Data provided
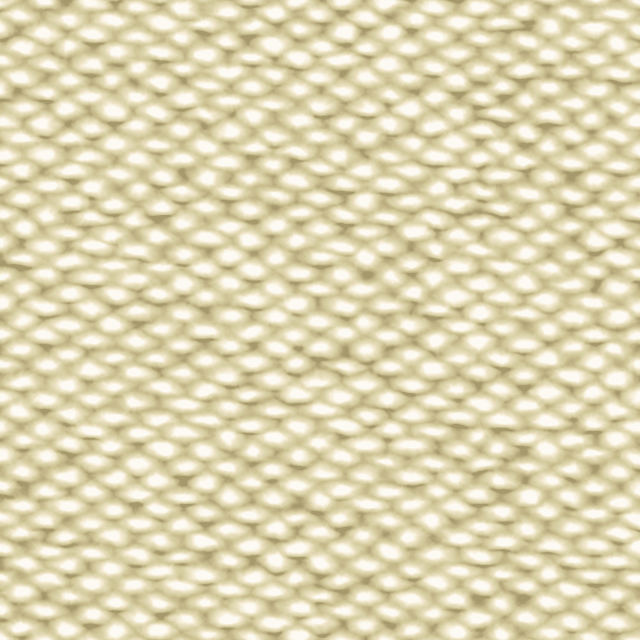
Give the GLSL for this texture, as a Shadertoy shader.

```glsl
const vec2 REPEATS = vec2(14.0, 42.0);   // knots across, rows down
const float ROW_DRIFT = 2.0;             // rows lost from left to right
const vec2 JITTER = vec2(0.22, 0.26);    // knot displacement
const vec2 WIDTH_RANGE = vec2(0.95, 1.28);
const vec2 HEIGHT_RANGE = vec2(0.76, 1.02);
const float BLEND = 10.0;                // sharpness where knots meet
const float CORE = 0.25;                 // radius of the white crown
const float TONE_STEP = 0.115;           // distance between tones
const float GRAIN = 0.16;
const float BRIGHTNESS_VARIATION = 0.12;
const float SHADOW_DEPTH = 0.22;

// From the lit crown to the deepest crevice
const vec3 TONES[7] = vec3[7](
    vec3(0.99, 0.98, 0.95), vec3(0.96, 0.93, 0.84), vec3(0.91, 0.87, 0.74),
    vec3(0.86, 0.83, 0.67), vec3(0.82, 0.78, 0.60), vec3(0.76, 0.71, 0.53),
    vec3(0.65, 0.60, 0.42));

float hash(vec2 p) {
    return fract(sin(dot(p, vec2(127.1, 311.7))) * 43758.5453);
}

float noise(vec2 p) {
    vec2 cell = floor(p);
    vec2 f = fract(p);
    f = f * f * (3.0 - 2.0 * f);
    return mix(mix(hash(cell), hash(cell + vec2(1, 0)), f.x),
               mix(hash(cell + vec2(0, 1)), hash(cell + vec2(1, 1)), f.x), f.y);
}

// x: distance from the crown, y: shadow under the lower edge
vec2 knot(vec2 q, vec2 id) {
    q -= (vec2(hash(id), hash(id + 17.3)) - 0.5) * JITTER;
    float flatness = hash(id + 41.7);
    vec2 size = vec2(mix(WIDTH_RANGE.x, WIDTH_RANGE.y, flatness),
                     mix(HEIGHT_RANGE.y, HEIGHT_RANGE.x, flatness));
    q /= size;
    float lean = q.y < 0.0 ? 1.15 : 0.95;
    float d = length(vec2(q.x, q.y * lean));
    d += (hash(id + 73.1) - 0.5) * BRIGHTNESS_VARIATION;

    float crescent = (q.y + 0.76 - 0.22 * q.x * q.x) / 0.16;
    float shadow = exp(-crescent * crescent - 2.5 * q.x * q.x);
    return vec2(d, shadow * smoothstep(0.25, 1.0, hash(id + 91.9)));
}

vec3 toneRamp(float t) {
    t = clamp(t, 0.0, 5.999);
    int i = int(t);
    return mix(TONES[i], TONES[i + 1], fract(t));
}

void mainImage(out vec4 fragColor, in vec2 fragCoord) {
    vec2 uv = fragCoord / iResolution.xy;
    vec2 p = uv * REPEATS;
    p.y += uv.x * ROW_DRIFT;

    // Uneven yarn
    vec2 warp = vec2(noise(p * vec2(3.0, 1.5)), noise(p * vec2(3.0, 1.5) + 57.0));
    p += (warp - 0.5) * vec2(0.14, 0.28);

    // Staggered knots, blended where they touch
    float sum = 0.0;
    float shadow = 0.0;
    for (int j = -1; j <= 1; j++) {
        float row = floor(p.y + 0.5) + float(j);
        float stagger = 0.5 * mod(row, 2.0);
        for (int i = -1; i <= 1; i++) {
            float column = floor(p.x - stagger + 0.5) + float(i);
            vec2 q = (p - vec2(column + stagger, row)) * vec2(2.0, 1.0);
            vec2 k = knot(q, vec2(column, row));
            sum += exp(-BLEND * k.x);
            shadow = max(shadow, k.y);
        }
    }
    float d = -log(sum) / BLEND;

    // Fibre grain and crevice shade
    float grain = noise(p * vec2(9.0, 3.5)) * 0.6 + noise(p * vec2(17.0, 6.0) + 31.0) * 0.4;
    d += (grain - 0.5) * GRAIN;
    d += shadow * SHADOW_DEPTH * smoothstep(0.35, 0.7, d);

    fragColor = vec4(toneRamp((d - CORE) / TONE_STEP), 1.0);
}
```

Exercise brief
What belongs in the answer is each line of the listing that contains the word "const".

Task result
const vec2 REPEATS = vec2(14.0, 42.0);   // knots across, rows down
const float ROW_DRIFT = 2.0;             // rows lost from left to right
const vec2 JITTER = vec2(0.22, 0.26);    // knot displacement
const vec2 WIDTH_RANGE = vec2(0.95, 1.28);
const vec2 HEIGHT_RANGE = vec2(0.76, 1.02);
const float BLEND = 10.0;                // sharpness where knots meet
const float CORE = 0.25;                 // radius of the white crown
const float TONE_STEP = 0.115;           // distance between tones
const float GRAIN = 0.16;
const float BRIGHTNESS_VARIATION = 0.12;
const float SHADOW_DEPTH = 0.22;
const vec3 TONES[7] = vec3[7](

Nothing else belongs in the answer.